_What to produce_. One number is all that is asked for: the number of lines below that hold the string "Normalized".

** Exercise inputs follows **

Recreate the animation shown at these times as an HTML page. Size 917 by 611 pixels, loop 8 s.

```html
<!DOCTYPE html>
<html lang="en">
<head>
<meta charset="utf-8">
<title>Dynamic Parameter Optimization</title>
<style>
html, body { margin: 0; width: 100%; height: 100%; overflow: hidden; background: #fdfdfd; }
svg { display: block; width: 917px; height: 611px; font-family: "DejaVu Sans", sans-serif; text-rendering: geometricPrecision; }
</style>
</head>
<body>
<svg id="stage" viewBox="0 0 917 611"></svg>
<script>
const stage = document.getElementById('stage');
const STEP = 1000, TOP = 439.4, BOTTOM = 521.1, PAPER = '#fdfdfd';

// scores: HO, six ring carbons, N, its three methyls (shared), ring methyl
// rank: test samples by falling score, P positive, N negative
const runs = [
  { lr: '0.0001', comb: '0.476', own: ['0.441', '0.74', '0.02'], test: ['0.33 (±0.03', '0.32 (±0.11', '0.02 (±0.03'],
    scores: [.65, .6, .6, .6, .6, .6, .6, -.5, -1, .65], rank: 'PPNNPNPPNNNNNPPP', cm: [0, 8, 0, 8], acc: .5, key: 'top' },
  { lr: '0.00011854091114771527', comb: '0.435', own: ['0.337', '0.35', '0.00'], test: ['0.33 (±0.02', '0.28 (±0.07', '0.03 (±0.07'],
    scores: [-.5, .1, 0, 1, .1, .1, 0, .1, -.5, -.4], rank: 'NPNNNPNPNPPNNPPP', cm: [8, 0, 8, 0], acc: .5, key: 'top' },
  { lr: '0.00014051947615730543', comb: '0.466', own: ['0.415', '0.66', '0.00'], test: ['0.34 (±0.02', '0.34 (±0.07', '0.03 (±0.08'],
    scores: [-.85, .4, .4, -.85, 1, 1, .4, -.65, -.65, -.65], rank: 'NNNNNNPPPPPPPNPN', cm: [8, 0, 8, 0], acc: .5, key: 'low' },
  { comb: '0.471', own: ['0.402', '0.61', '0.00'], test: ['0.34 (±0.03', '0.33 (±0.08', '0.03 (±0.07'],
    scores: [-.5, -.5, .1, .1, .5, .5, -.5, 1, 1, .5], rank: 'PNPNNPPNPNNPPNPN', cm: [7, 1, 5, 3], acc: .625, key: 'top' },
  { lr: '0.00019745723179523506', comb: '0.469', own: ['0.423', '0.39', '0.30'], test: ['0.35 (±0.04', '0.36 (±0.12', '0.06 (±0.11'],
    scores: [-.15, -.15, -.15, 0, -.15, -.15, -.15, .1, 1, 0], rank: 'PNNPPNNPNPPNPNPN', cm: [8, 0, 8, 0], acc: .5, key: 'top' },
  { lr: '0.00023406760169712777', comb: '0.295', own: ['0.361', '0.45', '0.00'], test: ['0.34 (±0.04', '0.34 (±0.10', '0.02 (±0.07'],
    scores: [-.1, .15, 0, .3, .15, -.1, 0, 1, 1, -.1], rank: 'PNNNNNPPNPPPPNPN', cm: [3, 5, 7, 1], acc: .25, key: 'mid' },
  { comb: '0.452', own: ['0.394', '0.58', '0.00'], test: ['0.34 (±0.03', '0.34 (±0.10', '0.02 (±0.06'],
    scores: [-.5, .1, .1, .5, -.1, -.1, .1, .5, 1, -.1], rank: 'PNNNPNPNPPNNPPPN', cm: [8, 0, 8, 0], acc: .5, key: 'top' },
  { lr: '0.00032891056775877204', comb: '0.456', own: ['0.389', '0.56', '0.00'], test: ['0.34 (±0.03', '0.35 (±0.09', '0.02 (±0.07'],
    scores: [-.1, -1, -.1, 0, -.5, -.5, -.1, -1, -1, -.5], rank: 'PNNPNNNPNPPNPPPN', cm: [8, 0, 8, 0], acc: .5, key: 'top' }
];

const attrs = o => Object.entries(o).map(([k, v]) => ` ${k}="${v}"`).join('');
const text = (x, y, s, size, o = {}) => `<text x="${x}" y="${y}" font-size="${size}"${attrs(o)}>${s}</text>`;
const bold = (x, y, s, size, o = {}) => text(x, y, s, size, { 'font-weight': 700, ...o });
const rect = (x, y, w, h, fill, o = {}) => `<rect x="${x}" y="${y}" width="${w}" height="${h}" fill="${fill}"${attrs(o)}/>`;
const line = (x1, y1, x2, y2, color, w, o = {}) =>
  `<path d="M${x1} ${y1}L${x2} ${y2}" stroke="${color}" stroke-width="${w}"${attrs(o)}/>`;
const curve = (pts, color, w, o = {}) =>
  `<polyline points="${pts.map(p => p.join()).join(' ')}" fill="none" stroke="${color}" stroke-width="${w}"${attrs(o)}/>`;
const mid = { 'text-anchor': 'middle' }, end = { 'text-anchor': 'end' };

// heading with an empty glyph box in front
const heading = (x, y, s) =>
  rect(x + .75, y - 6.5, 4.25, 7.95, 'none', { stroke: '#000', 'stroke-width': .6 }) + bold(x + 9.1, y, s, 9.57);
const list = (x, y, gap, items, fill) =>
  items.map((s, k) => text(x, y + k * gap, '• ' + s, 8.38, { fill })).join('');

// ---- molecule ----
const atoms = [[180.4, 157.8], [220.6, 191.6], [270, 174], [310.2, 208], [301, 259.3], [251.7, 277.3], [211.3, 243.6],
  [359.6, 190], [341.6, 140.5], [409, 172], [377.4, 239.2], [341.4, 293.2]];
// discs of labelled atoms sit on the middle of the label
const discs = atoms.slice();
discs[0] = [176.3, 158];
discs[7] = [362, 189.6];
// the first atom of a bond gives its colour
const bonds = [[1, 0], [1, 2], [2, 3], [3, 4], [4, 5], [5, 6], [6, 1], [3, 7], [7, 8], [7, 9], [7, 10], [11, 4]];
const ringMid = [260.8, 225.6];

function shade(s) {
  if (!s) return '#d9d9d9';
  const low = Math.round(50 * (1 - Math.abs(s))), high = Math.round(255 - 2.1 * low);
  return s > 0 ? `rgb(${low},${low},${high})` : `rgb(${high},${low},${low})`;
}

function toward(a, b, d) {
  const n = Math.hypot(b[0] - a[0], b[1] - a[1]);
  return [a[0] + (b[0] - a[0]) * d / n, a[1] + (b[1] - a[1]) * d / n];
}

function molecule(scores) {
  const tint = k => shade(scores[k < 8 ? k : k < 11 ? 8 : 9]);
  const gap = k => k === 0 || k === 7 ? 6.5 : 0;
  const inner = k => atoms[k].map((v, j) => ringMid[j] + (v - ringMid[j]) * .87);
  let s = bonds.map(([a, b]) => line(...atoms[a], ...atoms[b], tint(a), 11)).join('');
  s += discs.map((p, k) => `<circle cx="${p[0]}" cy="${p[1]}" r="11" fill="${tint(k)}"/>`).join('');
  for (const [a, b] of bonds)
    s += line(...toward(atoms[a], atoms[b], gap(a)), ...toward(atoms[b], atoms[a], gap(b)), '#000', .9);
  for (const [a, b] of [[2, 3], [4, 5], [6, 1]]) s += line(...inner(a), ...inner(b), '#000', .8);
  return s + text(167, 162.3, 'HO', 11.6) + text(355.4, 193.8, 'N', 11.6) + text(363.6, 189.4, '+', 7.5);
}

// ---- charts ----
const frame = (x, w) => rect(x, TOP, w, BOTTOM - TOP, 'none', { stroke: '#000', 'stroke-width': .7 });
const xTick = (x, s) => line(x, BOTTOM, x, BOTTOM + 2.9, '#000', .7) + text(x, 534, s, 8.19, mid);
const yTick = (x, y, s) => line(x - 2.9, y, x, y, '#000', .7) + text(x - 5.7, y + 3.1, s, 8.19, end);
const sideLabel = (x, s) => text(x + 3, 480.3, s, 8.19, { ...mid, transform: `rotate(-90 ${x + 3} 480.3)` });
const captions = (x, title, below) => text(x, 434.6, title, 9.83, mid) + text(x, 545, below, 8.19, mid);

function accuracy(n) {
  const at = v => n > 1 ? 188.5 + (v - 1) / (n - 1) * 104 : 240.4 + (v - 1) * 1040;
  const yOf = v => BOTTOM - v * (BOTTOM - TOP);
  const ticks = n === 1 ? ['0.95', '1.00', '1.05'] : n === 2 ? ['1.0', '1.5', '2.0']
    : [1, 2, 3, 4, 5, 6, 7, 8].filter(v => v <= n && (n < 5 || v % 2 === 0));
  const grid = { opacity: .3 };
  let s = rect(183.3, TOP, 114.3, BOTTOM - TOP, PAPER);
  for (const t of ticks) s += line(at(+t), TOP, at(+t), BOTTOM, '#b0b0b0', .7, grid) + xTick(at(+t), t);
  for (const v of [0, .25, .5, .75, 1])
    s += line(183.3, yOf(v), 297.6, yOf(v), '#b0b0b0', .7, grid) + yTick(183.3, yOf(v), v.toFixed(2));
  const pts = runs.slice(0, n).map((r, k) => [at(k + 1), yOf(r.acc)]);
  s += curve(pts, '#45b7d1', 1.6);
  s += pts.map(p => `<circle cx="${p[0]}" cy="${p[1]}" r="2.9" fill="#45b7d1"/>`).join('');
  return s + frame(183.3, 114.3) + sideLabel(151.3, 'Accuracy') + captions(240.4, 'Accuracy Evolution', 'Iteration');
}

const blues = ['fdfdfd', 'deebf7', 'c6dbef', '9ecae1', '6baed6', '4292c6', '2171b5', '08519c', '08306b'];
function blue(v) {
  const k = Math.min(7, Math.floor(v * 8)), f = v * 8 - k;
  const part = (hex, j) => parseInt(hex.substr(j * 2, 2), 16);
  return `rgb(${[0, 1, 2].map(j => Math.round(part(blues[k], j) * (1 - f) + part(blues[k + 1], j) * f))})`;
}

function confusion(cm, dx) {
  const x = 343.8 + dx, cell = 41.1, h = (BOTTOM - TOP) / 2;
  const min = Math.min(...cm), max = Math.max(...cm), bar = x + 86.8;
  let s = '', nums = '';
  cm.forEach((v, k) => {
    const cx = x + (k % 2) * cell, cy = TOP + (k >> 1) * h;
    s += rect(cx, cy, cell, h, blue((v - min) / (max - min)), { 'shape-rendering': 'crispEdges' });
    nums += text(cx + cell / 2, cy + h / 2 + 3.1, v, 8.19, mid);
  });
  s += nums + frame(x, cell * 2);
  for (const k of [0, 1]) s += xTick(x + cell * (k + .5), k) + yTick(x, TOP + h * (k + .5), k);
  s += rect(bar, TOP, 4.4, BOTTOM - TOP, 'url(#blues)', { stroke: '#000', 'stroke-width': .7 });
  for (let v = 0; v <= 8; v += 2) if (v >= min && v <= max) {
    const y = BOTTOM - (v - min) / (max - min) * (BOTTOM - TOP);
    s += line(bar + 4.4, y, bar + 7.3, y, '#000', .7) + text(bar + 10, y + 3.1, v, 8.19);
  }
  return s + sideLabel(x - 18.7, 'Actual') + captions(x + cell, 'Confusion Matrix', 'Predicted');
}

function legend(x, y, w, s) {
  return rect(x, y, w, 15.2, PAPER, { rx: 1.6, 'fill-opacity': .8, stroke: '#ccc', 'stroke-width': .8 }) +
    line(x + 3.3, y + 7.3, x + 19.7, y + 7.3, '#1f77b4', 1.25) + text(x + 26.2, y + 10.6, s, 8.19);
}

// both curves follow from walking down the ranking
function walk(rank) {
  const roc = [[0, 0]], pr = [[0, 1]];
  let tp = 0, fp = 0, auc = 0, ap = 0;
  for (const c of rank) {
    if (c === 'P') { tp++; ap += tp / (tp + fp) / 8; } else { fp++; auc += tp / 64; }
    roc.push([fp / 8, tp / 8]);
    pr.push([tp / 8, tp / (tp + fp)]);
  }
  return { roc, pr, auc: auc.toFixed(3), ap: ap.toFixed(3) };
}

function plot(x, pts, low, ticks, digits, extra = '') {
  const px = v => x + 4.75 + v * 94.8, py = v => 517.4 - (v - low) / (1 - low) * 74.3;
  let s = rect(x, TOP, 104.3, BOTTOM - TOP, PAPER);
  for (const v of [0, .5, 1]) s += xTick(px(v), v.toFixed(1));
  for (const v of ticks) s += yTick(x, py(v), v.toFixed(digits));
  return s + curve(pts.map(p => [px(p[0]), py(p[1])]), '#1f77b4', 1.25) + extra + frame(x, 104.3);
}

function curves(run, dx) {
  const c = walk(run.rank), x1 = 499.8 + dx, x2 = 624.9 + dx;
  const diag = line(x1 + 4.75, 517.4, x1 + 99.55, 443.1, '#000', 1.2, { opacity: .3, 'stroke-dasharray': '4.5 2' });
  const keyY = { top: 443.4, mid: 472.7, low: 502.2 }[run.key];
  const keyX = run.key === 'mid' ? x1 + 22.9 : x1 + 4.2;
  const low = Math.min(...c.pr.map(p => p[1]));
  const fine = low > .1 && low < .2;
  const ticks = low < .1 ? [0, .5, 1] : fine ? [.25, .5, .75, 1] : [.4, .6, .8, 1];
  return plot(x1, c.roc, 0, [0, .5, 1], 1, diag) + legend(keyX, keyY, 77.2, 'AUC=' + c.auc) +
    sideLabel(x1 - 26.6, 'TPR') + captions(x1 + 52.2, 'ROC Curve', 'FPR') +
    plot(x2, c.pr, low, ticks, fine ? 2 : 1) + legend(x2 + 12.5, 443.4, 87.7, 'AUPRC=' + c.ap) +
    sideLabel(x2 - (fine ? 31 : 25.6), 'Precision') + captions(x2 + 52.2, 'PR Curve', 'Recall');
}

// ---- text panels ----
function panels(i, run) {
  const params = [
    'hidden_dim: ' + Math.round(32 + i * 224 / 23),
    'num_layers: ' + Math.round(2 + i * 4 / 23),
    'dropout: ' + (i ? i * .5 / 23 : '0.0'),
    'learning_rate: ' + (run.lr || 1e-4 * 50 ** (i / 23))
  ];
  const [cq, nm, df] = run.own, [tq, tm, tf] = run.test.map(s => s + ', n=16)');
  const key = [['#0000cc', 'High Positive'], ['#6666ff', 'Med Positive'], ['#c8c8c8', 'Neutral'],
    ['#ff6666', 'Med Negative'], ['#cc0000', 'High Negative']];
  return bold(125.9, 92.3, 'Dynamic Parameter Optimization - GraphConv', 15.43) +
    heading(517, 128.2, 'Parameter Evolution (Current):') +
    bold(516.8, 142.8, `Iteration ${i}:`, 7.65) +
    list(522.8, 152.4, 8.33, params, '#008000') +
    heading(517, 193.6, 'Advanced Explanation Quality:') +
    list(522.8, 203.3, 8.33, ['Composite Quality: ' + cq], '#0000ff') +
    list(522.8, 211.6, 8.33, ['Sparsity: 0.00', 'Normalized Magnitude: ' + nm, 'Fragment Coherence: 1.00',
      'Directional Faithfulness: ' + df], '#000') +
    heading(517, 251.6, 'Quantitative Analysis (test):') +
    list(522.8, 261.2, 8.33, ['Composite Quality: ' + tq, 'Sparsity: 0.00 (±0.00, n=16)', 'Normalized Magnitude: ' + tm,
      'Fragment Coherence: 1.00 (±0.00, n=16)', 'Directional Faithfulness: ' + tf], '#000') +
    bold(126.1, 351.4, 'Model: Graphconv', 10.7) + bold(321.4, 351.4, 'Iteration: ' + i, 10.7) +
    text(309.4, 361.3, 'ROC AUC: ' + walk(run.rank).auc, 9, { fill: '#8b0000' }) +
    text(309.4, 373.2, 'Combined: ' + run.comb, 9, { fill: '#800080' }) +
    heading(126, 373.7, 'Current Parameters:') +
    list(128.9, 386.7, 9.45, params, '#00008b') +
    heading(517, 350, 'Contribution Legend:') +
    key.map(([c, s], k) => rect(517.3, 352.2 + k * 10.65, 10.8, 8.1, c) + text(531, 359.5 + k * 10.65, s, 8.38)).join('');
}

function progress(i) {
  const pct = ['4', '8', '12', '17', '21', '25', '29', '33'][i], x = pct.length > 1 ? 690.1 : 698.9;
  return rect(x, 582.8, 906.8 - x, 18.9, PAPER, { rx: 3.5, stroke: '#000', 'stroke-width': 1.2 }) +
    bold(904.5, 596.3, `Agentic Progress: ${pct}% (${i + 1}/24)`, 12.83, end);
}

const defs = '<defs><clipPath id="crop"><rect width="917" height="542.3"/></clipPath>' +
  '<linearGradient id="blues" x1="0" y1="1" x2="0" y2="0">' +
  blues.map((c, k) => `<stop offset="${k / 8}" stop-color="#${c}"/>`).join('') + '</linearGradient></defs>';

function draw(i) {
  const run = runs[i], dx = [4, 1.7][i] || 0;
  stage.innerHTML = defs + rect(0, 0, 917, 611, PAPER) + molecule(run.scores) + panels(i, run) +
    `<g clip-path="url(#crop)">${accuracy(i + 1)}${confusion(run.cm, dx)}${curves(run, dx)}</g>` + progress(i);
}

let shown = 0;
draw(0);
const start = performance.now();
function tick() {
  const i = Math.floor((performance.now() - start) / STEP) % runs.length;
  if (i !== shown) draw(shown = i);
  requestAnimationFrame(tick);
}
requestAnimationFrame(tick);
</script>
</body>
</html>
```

** End of Exercise inputs **

_Response for this exercise_. 2